[EXERCISE INSTRUCTIONS]:
Copy the lines below that contain "path".
[Start of Attachment]
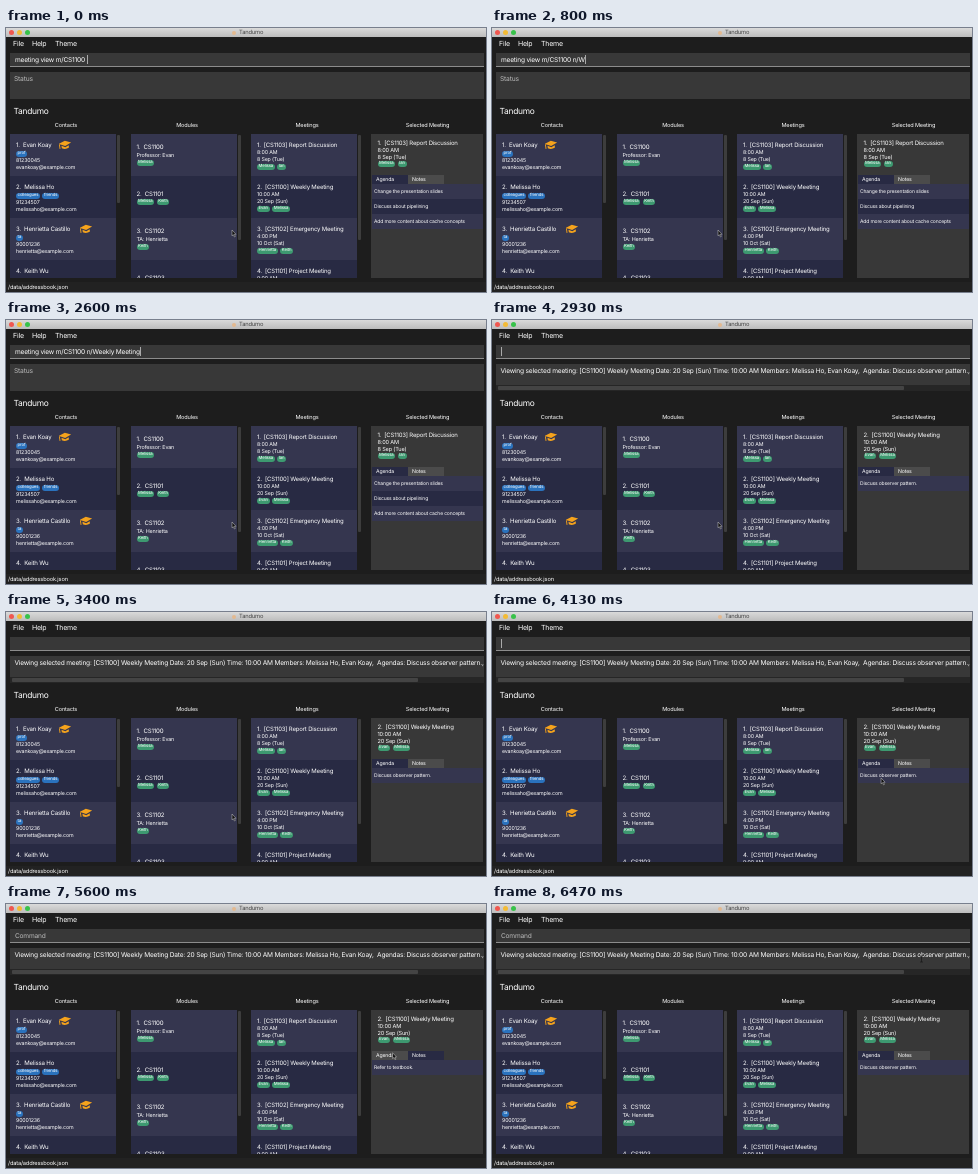
An HTML page that plays this animation: 480x264 px, repeating every 6990 ms.

```html
<!DOCTYPE html>
<html lang="en">
<head>
<meta charset="utf-8">
<title>Tandumo</title>
<style>
html, body { margin: 0; width: 100%; height: 100%; overflow: hidden; background: #1d1d1d; }
#stage { position: relative; width: 480px; height: 264px; overflow: hidden; color: #fff;
  font-family: Inter, "Liberation Sans", sans-serif; text-rendering: geometricPrecision; }
#stage div { position: absolute; }
.t { line-height: 0; white-space: pre; width: max-content; letter-spacing: -.03em; }
.tag { height: 6px; line-height: 6px; padding: 0 1.6px; margin-right: 2.5px; border-radius: 3px; float: left;
  font-size: 4.3px; letter-spacing: -.03em; }
.clip { overflow: hidden; }
#caret { width: 1px; height: 9px; top: 27px; background: #aaa; }
svg { position: absolute; left: 0; top: 0; }
</style>
</head>
<body>
<div id="stage"></div>
<script>
const LOOP = 6990, GREEN = '#3d9970', BLUE = '#2a72bd';
const ROWS = ['#35364f', '#282a43'];

const box = (x, y, w, h, fill, style = '', inner = '') =>
  `<div style="left:${x}px;top:${y}px;width:${w}px;height:${h}px;background:${fill};${style}">${inner}</div>`;
const text = (x, y, size, s, style = '') =>
  `<div class="t" style="left:${x}px;top:${y}px;font-size:${size}px;${style}">${s}</div>`;
const center = (x, y, size, s) => text(x, y, size, s, 'transform:translateX(-50%)');
const tags = (x, y, names, fill) => `<div class="t" style="left:${x}px;top:${y - 3}px">` +
  names.map(n => `<span class="tag" style="background:${fill}">${n}</span>`).join('') + '</div>';
const dot = (x, y, d, fill) => box(x - d / 2, y - d / 2, d, d, fill, 'border-radius:50%');
const cap = (x, y) => `<svg width="14" height="10" viewBox="0 0 14 10" style="left:${x}px;top:${y}px">
  <path transform="rotate(-8 6 5)" fill="#f5a31c"
    d="M12.4 3.5 6.4.8 0 3 6 6zM9.6 5.7 6 7.2 2.4 5.2V7.8Q6 10 9.6 8zM.1 3.6H1V8.2H.1z"/></svg>`;

// Lists share one row pitch; each row builds its own content.
function list(x, thumb, rows, build) {
  const cells = rows.map((r, i) => box(0, i * 42, 106, 42, ROWS[i % 2], '', build(r, i + 1))).join('');
  return `<div class="clip" style="left:${x}px;top:106px;width:106px;height:144px">${cells}</div>` +
    box(x + 107, 107, 3, thumb, '#3d3d3d', 'border-radius:1px');
}

const contacts = [
  ['Evan Koay', ['prof'], '81230045', 'evankoay@example.com', 49],
  ['Melissa Ho', ['colleagues', 'friends'], '91234507', 'melissaho@example.com'],
  ['Henrietta Castillo', ['ta'], '90001236', 'henrietta@example.com', 70],
  ['Keith Wu', [], '', '']
];
const modules = [
  ['CS1100', 'Professor: Evan', ['Melissa']],
  ['CS1101', '', ['Melissa', 'Keith']],
  ['CS1102', 'TA: Henrietta', ['Keith']],
  ['CS1103', '', []]
];
const meetings = [
  ['[CS1103] Report Discussion', '8:00 AM', '8 Sep (Tue)', ['Melissa', 'Ian']],
  ['[CS1100] Weekly Meeting', '10:00 AM', '20 Sep (Sun)', ['Evan', 'Melissa']],
  ['[CS1102] Emergency Meeting', '4:00 PM', '10 Oct (Sat)', ['Henrietta', 'Keith']],
  ['[CS1101] Project Meeting', '9:00 AM', '12 Oct (Mon)', []]
];

const contactRow = ([name, labels, phone, mail, capX], n) =>
  text(6, 11.7, 6.1, `${n}.  ${name}`) + tags(6, 20, labels, BLUE) +
  text(6, 27, 5.3, phone) + text(6, 34, 5.3, mail) + (capX ? cap(capX, 5.5) : '');
function moduleRow([code, lead, names], n) {
  const y = lead ? 14.3 : 18.5;
  return text(6, y, 6.1, `${n}.  ${code}`) + text(6, y + 7.5, 5.4, lead) +
    tags(6, lead ? 29 : 26, names, GREEN);
}
const meetingRow = ([name, time, day, names], n) =>
  text(6, 11.8, 6, `${n}.  ${name}`) + text(6, 19, 5.3, time) +
  text(6, 26, 5.3, day) + tags(6, 32.5, names, GREEN);

const frame =
  box(0, 0, 480, 9, 'linear-gradient(#dadada, #bcbcbc)') +
  dot(5, 4.5, 5, '#f0574f') + dot(13, 4.5, 5, '#f3bb35') + dot(21, 4.5, 5, '#38c24a') +
  dot(228, 4.5, 4, '#e3b98f') + text(233, 4.7, 5.8, 'Tandumo', 'color:#444') +
  text(7, 15.5, 7, 'File') + text(26, 15.5, 7, 'Help') + text(49, 15.5, 7, 'Theme') +
  box(4, 25, 474, 14, '#383838', 'box-sizing:border-box;border-bottom:1px solid #8c8c8c') +
  box(4, 44, 474, 27, '#383838') +
  text(7.5, 84.4, 8.4, 'Tandumo') +
  center(60, 98.3, 5.6, 'Contacts') + center(181, 98.3, 5.6, 'Modules') +
  center(301, 98.3, 5.6, 'Meetings') + center(421.5, 98.3, 5.6, 'Selected Meeting') +
  list(4, 68, contacts, contactRow) + list(124.5, 105, modules, moduleRow) +
  list(245, 105, meetings, meetingRow) +
  box(365, 106, 112, 144, '#383838') +
  box(0, 254, 480, 10, '#222') + text(2, 259.7, 5.7, '/data/addressbook.json');

const result = 'Viewing selected meeting: [CS1100] Weekly Meeting Date: 20 Sep (Sun) Time: 10:00 AM ' +
  'Members: Melissa Ho, Evan Koay,  Agendas: Discuss observer pattern.,  Notes: Refer to textbook.';
const status = [
  text(8, 50.5, 6.7, 'Status', 'color:#bbb'),
  `<div class="clip" style="left:4px;top:44px;width:474px;height:22px">${text(4.5, 6.5, 6.6, result)}</div>` +
  box(4, 65, 474, 6, '#262626') + box(6, 66, 406, 4, '#444', 'border-radius:1px')
];

// Selected meeting panel: index in the list, open tab, and the items under it.
function panel(i, tab, items) {
  const [name, time, day, names] = meetings[i];
  const tabs = ['Agenda', 'Notes'].map((s, k) =>
    box(366 + k * 36, 146.5, 36, 9.5, k === tab ? ROWS[1] : '#4b4b4b', '', text(4, 5, 5.2, s)));
  const rows = items.map((s, k) => box(366, 156 + k * 15, 111, 15, ROWS[k % 2], '', text(2, 7.5, 5, s)));
  return text(371.5, 115.8, 6, `${i + 1}.  ${name}`) + text(371.5, 123, 5.6, time) +
    text(371.5, 129.5, 5.6, day) + tags(371.5, 135.5, names, GREEN) + tabs.join('') + rows.join('');
}
const panels = {
  first: panel(0, 0, ['Change the presentation slides', 'Discuss about pipelining', 'Add more content about cache concepts']),
  agenda: panel(1, 0, ['Discuss observer pattern.']),
  notes: panel(1, 1, ['Refer to textbook.'])
};

const typed = 'n/Weekly Meeting';
const keyTimes = [270, 470, 730, 870, 1070, 1130, 1270, 1330, 1600, 2070, 2130, 2270, 2330, 2470, 2530, 2600];
const ENTER = 2930, NOTES = 4800, AGENDA = 6130;

// Pointer path: time, x, y
const path = [[3600, 226, 202], [3930, 365, 177], [4130, 389, 166], [4330, 406, 153], [4600, 417.5, 148],
  [5070, 417.5, 148], [5400, 397, 148], [5670, 383, 149], [6200, 383, 149], [6470, 428, 52]];
function pointer(t) {
  const i = path.findIndex(p => p[0] > t);
  if (i < 0) return path[path.length - 1].slice(1);
  if (!i) return path[0].slice(1);
  const [a, b] = [path[i - 1], path[i]], k = (t - a[0]) / (b[0] - a[0]);
  return [a[1] + (b[1] - a[1]) * k, a[2] + (b[2] - a[2]) * k];
}

const stage = document.getElementById('stage');
stage.innerHTML = frame + '<div id="status"></div><div id="panel"></div>' +
  '<div id="line" class="t" style="left:9px;top:32px;font-size:6.6px"></div><div id="caret"></div>' +
  `<svg id="mouse" width="8" height="10" viewBox="-1 -1 8 10">
    <path id="arrow" d="M0 0V5.8L1.4 4.7 2.4 6.9 3.3 6.5 2.4 4.3H4z" fill="#111" stroke="#ccc" stroke-width=".5"/>
    <path id="beam" d="M0 0H3M1.5 0V6M0 6H3" fill="none" stroke="#111" stroke-width=".6"/></svg>`;
const $ = id => document.getElementById(id);

function set(id, html) {
  const el = $(id);
  if (el.shown !== html) el.innerHTML = el.shown = html;
}
function draw(now) {
  const t = now % LOOP, sent = t >= ENTER, prompt = t >= NOTES;
  const count = keyTimes.filter(k => k <= t).length;
  set('line', prompt ? 'Command' : sent ? '' : 'meeting view m/CS1100 ' + typed.slice(0, count));
  $('line').style.color = prompt ? '#bbb' : '#fff';
  $('caret').style.left = 9 + $('line').getBoundingClientRect().width + 'px';
  $('caret').hidden = prompt || sent && (t - ENTER) % 970 >= 470;
  set('status', status[+sent]);
  set('panel', !sent ? panels.first : t >= NOTES && t < AGENDA ? panels.notes : panels.agenda);
  const [x, y] = pointer(t), beam = y < 71;
  $('mouse').style.transform = `translate(${x - 1}px,${y - 1}px)`;
  $('arrow').style.display = beam ? 'none' : '';
  $('beam').style.display = beam ? '' : 'none';
}
const start = performance.now();
(function tick() {
  draw(performance.now() - start);
  requestAnimationFrame(tick);
})();
</script>
</body>
</html>
```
[End of Attachment]
[EXERCISE OUTPUT]:
  <path transform="rotate(-8 6 5)" fill="#f5a31c"
// Pointer path: time, x, y
const path = [[3600, 226, 202], [3930, 365, 177], [4130, 389, 166], [4330, 406, 153], [4600, 417.5, 148],
  const i = path.findIndex(p => p[0] > t);
  if (i < 0) return path[path.length - 1].slice(1);
  if (!i) return path[0].slice(1);
  const [a, b] = [path[i - 1], path[i]], k = (t - a[0]) / (b[0] - a[0]);
    <path id="arrow" d="M0 0V5.8L1.4 4.7 2.4 6.9 3.3 6.5 2.4 4.3H4z" fill="#111" stroke="#ccc" stroke-width=".5"/>
    <path id="beam" d="M0 0H3M1.5 0V6M0 6H3" fill="none" stroke="#111" stroke-width=".6"/></svg>`;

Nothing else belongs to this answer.